### Exercise objective
Retype the data below exactly; skip every image.

### Record extracts
###

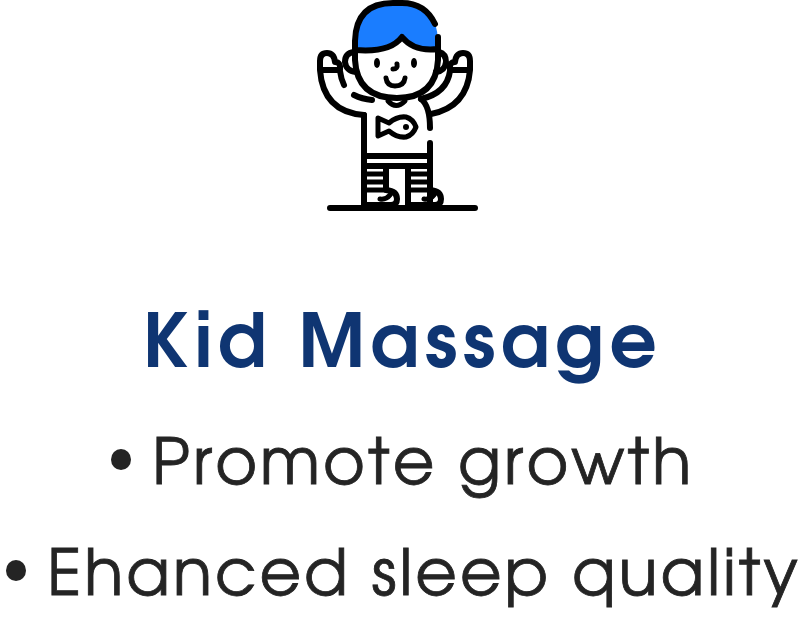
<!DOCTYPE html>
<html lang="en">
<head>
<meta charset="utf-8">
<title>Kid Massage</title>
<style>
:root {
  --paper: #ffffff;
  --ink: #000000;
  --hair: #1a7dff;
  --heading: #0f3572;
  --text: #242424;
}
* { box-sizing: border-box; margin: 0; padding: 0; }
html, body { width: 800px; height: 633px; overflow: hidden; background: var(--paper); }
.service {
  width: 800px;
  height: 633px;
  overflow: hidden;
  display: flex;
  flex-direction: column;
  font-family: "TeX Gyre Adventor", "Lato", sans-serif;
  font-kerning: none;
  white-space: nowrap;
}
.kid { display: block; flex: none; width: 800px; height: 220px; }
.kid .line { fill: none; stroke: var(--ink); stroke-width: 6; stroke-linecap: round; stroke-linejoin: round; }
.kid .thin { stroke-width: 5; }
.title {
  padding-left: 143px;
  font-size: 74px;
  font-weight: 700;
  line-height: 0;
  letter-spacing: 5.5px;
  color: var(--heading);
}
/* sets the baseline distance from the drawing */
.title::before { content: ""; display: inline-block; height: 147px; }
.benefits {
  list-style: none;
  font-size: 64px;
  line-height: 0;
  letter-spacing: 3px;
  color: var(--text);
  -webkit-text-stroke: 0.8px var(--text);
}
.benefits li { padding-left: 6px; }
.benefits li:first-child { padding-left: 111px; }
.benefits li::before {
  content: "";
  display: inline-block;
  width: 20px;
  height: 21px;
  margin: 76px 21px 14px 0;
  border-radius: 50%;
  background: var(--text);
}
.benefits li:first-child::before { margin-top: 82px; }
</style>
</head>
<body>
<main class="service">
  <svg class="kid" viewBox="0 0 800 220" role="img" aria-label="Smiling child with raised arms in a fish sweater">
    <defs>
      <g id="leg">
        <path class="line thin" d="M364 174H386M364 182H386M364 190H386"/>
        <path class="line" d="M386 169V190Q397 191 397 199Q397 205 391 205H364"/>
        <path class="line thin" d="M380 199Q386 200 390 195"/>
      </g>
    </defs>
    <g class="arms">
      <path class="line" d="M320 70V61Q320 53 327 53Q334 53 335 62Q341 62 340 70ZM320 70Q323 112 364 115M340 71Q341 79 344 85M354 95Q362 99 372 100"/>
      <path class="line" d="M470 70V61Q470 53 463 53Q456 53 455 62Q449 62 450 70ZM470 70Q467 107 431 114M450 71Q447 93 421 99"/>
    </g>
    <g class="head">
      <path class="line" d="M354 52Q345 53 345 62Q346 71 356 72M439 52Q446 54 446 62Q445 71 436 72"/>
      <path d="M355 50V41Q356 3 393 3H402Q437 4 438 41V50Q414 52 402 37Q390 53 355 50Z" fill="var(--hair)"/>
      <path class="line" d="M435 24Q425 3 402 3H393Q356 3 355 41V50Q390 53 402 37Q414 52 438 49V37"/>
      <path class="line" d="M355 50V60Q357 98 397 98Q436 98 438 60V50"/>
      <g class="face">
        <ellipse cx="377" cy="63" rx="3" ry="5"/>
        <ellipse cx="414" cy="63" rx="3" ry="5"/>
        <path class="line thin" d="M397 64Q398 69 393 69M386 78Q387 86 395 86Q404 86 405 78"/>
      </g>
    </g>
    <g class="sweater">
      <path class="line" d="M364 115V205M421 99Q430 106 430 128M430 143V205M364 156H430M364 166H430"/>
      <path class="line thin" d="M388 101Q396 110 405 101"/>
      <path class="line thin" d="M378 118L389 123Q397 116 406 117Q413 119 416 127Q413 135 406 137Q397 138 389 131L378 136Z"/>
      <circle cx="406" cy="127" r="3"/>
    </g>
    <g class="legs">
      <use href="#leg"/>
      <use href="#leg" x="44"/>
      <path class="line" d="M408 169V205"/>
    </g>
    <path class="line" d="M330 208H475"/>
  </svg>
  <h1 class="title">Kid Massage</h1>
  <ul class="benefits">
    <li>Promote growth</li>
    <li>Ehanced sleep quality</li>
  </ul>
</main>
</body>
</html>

###

### Written response
<!DOCTYPE html>
<html lang="en">
<head>
<meta charset="utf-8">
<title>Kid Massage</title>
<style>
:root {
  --paper: #ffffff;
  --ink: #000000;
  --hair: #1a7dff;
  --heading: #0f3572;
  --text: #242424;
}
* { box-sizing: border-box; margin: 0; padding: 0; }
html, body { width: 800px; height: 633px; overflow: hidden; background: var(--paper); }
.service {
  width: 800px;
  height: 633px;
  overflow: hidden;
  display: flex;
  flex-direction: column;
  font-family: "TeX Gyre Adventor", "Lato", sans-serif;
  font-kerning: none;
  white-space: nowrap;
}
.kid { display: block; flex: none; width: 800px; height: 220px; }
.kid .line { fill: none; stroke: var(--ink); stroke-width: 6; stroke-linecap: round; stroke-linejoin: round; }
.kid .thin { stroke-width: 5; }
.title {
  padding-left: 143px;
  font-size: 74px;
  font-weight: 700;
  line-height: 0;
  letter-spacing: 5.5px;
  color: var(--heading);
}
/* sets the baseline distance from the drawing */
.title::before { content: ""; display: inline-block; height: 147px; }
.benefits {
  list-style: none;
  font-size: 64px;
  line-height: 0;
  letter-spacing: 3px;
  color: var(--text);
  -webkit-text-stroke: 0.8px var(--text);
}
.benefits li { padding-left: 6px; }
.benefits li:first-child { padding-left: 111px; }
.benefits li::before {
  content: "";
  display: inline-block;
  width: 20px;
  height: 21px;
  margin: 76px 21px 14px 0;
  border-radius: 50%;
  background: var(--text);
}
.benefits li:first-child::before { margin-top: 82px; }
</style>
</head>
<body>
<main class="service">
  <svg class="kid" viewBox="0 0 800 220" role="img" aria-label="Smiling child with raised arms in a fish sweater">
    <defs>
      <g id="leg">
        <path class="line thin" d="M364 174H386M364 182H386M364 190H386"/>
        <path class="line" d="M386 169V190Q397 191 397 199Q397 205 391 205H364"/>
        <path class="line thin" d="M380 199Q386 200 390 195"/>
      </g>
    </defs>
    <g class="arms">
      <path class="line" d="M320 70V61Q320 53 327 53Q334 53 335 62Q341 62 340 70ZM320 70Q323 112 364 115M340 71Q341 79 344 85M354 95Q362 99 372 100"/>
      <path class="line" d="M470 70V61Q470 53 463 53Q456 53 455 62Q449 62 450 70ZM470 70Q467 107 431 114M450 71Q447 93 421 99"/>
    </g>
    <g class="head">
      <path class="line" d="M354 52Q345 53 345 62Q346 71 356 72M439 52Q446 54 446 62Q445 71 436 72"/>
      <path d="M355 50V41Q356 3 393 3H402Q437 4 438 41V50Q414 52 402 37Q390 53 355 50Z" fill="var(--hair)"/>
      <path class="line" d="M435 24Q425 3 402 3H393Q356 3 355 41V50Q390 53 402 37Q414 52 438 49V37"/>
      <path class="line" d="M355 50V60Q357 98 397 98Q436 98 438 60V50"/>
      <g class="face">
        <ellipse cx="377" cy="63" rx="3" ry="5"/>
        <ellipse cx="414" cy="63" rx="3" ry="5"/>
        <path class="line thin" d="M397 64Q398 69 393 69M386 78Q387 86 395 86Q404 86 405 78"/>
      </g>
    </g>
    <g class="sweater">
      <path class="line" d="M364 115V205M421 99Q430 106 430 128M430 143V205M364 156H430M364 166H430"/>
      <path class="line thin" d="M388 101Q396 110 405 101"/>
      <path class="line thin" d="M378 118L389 123Q397 116 406 117Q413 119 416 127Q413 135 406 137Q397 138 389 131L378 136Z"/>
      <circle cx="406" cy="127" r="3"/>
    </g>
    <g class="legs">
      <use href="#leg"/>
      <use href="#leg" x="44"/>
      <path class="line" d="M408 169V205"/>
    </g>
    <path class="line" d="M330 208H475"/>
  </svg>
  <h1 class="title">Kid Massage</h1>
  <ul class="benefits">
    <li>Promote growth</li>
    <li>Ehanced sleep quality</li>
  </ul>
</main>
</body>
</html>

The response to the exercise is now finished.